Josh earned $72 less than his sister who earned $93 more than her mom. If they earned a total of $504, how much did Josh earn?
Continue reading Algebra: A Problem in Translation
[Bill Watterson identifies the trouble with math problems, through the eyes of Calvin and Hobbes.]
It’s time to revive and (hopefully!) finish my long-neglected series on solving word problems in elementary mathematics. I’ve been having fun making up the problems, so now I just have to write the posts. Coming up soon:
Since it has been more than two years since the last entry, however, I wanted to take a few minutes to recap our progress so far and to refer new readers back to the original posts:
Continue reading Elementary Problem Solving: Review
[Photo by Aaron Escobar. This post is a revision and update of How to Solve Math Problems from October, 2007.]
What can you do when you are stumped by a math problem? Not just any old homework exercise, but one of those tricky word problems that can so easily confuse anyone?
The difference between an “exercise” and a “problem” will vary from one person to another, even within a single class. Even so, this easy to remember, 4-step approach can help students at any grade level. In my math classes, I give each child a copy to keep handy:
[Note: Page 1 is the best for quick reference, especially with elementary to middle school children. Page 2 lists the steps in more detail, for the teacher or for older students.]
Continue reading How to Solve Math Problems
Andrei Toom calls this an “extended version” of a talk he gave a few years ago at the Swedish Mathematical Society. At
159 pages [2010 updated version is 98 pages], I would call it a book. Whatever you call it, it’s a must-read for math teachers:
Main Thesis: Word problems are very valuable in teaching mathematics not only to master mathematics, but also for general development. Especially valuable are word problems solved with minimal scolarship, without algebra, even sometimes without arithmetics, just by plain common sense. The more naive and ingenuous is solution, the more it provides the child’s contact with abstract reality and independence from authority, the more independent and creative thinker the child becomes.
Continue reading Word Problems in Russia and America
[Oops!

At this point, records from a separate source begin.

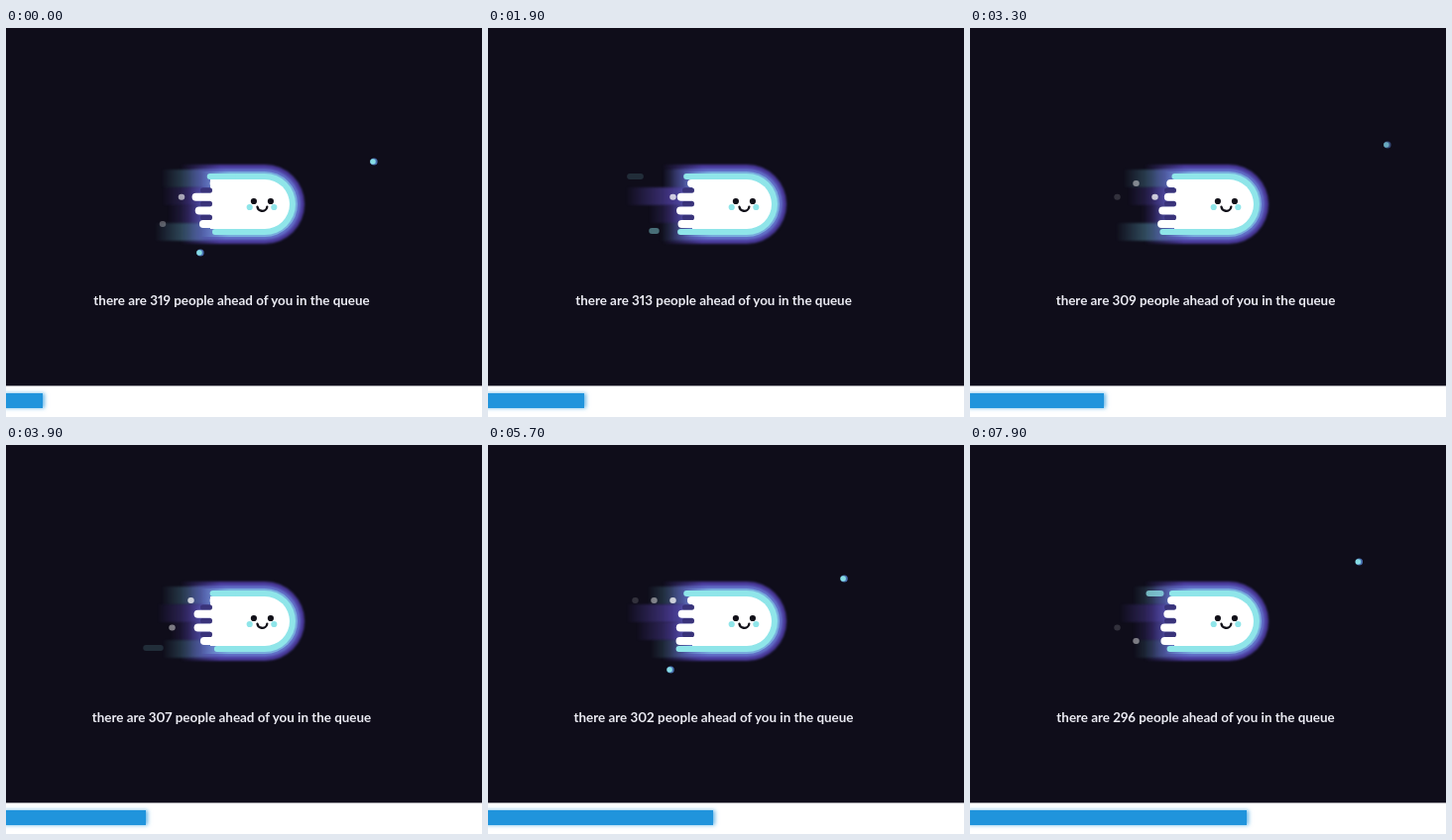
Animation, 480 px wide and 393 px high, one loop 8000 ms. Source, as an HTML page with a canvas:

```html
<!DOCTYPE html>
<html lang="en">
<head>
<meta charset="utf-8">
<title>Queue</title>
<style>
html, body { margin: 0; width: 100%; height: 100%; overflow: hidden; background: #fff; }
canvas { position: absolute; left: 0; top: 0; }
#msg {
  position: absolute; left: 0; top: 265px; width: 455px; text-align: center;
  font: bold 13.4px/20px Lato, "Open Sans", sans-serif; color: #ebebf3; white-space: nowrap;
  font-variant-numeric: proportional-nums;
}
#bar {
  position: absolute; left: -4px; top: 368.5px; height: 15.5px; padding-left: 4px;
  background: #2094dc; box-shadow: 2px 0 4px #2094dcaa; filter: blur(.5px);
}
</style>
</head>
<body>
<canvas id="c" width="480" height="393"></canvas>
<div id="msg">there are <span id="n">319</span> people ahead of you in the queue</div>
<div id="bar"></div>
<script>
const $ = id => document.getElementById(id);
const ctx = $('c').getContext('2d');
const CX = 261, CY = 178, ROW = 13.7, LOOP = 8000;
const WHITE = '#fff', CYAN = '#8fe5e9', INK = '#111018';

// Loading progress: [seconds, pixels]
const progress = [[0, 37], [1, 62], [2.7, 129], [3.9, 141], [5.7, 227], [6.9, 238], [8, 283]];

const rand = n => {
  const v = Math.sin(n * 127.1 + 3.7) * 43758.5453;
  return v - Math.floor(v);
};

// Irregular flutter between -1 and 1, different for every seed
const flutter = (seed, t) =>
  (Math.sin(t * (5 + 2 * rand(seed)) + seed * 2.4) + Math.sin(t * 8.3 + seed * 4.1)) / 2;

function barWidth(t) {
  const i = progress.findIndex(([at]) => at > t);
  const [t0, w0] = progress[i - 1], [t1, w1] = progress[i];
  return w0 + (w1 - w0) * (t - t0) / (t1 - t0);
}

function disc(x, y, r, color) {
  ctx.fillStyle = color;
  ctx.beginPath();
  ctx.arc(x, y, r, 0, 7);
  ctx.fill();
}

function pill(x, y, w, h, color) {
  ctx.fillStyle = color;
  ctx.beginPath();
  ctx.roundRect(x, y - h / 2, w, h, h / 2);
  ctx.fill();
}

function fade(x0, x1, rgb, alpha = 1) {
  const g = ctx.createLinearGradient(x0, 0, x1, 0);
  g.addColorStop(0, `rgba(${rgb},0)`);
  g.addColorStop(1, `rgba(${rgb},${alpha})`);
  return g;
}

function head(x, r, fill) {
  ctx.fillStyle = fill;
  ctx.beginPath();
  ctx.moveTo(x, CY - r);
  ctx.arc(CX, CY, r, -Math.PI / 2, Math.PI / 2);
  ctx.lineTo(x, CY + r);
  ctx.fill();
}

// Four wide bands, teal outside and violet inside
function drawTail(t) {
  for (let i = 0; i < 4; i++) {
    const x = 158 + 20 * flutter(i + 1, t);
    ctx.fillStyle = fade(x, x + 45, i % 3 ? '80,64,158' : '82,138,160', .75);
    ctx.fillRect(x, 143 + 18 * i, 222 - x, 18);
  }
}

function drawBody(t) {
  ctx.filter = 'blur(1.2px)';
  drawTail(t);
  head(176, 40, fade(176, 216, '74,58,156'));
  head(184, 36, fade(184, 222, '98,112,200'));
  ctx.filter = 'blur(.7px)';
  head(196, 33, fade(196, 226, '120,172,220'));
  head(216, 31, CYAN);
  for (const side of [-1, 1]) {
    const x = 200 + 12 * flutter(side + 7, t);
    pill(x, CY + 28 * side, 232 - x, 6, CYAN);
  }
  head(206, 25, WHITE);
  for (let i = 0; i < 3; i++) pill(196, 164 + ROW * i, 12, 5.7, '#39337a');
  for (let i = 0; i < 4; i++) {
    const x = (i ? 191 : 201) + 5 * flutter(i + 11, t);
    pill(x, 157 + ROW * i, 232 - x, 8, WHITE);
  }
  ctx.filter = 'none';
}

// Dots and dashes torn off the strands
function drawDrops(t) {
  const gap = .2, life = .6;
  for (let k = Math.ceil((t - life) / gap); k <= t / gap; k++) {
    const age = t - k * gap;
    const row = Math.floor(rand(k + 40) * 6);
    const edge = row % 5 === 0;
    const y = edge ? 150 + 11 * row : 157 + ROW * (row - 1);
    const w = edge ? 10 + 20 * rand(k) : 6.5;
    ctx.globalAlpha = .9 * (1 - age / life);
    pill(196 - w / 2 - age * 95, y, w, 6, edge ? CYAN : WHITE);
  }
  ctx.globalAlpha = 1;
}

function drawStars(t) {
  const gap = 1.135, life = .45;
  for (let k = 0; k < 8; k++) {
    const age = t - k * gap + .17;
    if (age < 0 || age > life) continue;
    const lanes = k % 5 ? [118] : [135, 227];
    ctx.globalAlpha = Math.min(1, age * 10, (life - age) * 8);
    lanes.forEach((y, i) => {
      const x = 451 - age * 475 - i * 175;
      disc(x + .8, y, 3.6, '#496fb0');
      disc(x - .3, y, 2.8, '#86dce4');
    });
  }
  ctx.globalAlpha = 1;
}

function drawFace() {
  for (const side of [-1, 1]) {
    disc(258 + 12.3 * side, 181, 3.1, CYAN);
    disc(258.4 + 8.5 * side, 175, 3.1, INK);
  }
  ctx.strokeStyle = INK;
  ctx.lineWidth = 2.3;
  ctx.lineCap = 'round';
  ctx.beginPath();
  ctx.arc(258.4, 179.8, 5, .15, Math.PI - .15);
  ctx.stroke();
}

function draw(t) {
  ctx.clearRect(0, 0, 480, 393);
  ctx.fillStyle = '#0f0d1a';
  ctx.fillRect(0, 0, 480, 361.5);
  drawBody(t);
  drawDrops(t);
  drawStars(t);
  drawFace();
  $('n').textContent = 319 - Math.floor(t * 2.92 + .7);
  $('bar').style.width = barWidth(t) + 'px';
}

const start = performance.now();
function frame(now) {
  const ms = Math.max(0, now - start) % LOOP;
  draw(Math.floor(ms / 100) / 10);
  requestAnimationFrame(frame);
}
frame(start);
</script>
</body>
</html>
```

I found one more post from my old blog. It apparently slipped off the back of my metaphorical desk and has been sitting with the dust bunnies.]
Here is a math problem in honor of one of our family’s favorite movies…
Han Solo was doing some needed maintenance on the Millennium Falcon. He spent 3/5 of his money upgrading the hyperspace motivator. He spent 3/4 of the remainder to install a new blaster cannon. If he spent 450 credits altogether, how much money did he have left?
[Modified from a word problem in Singapore Primary Math 5B. Stop and think about how you would solve it before reading further.]
Continue reading Solving Complex Story Problems II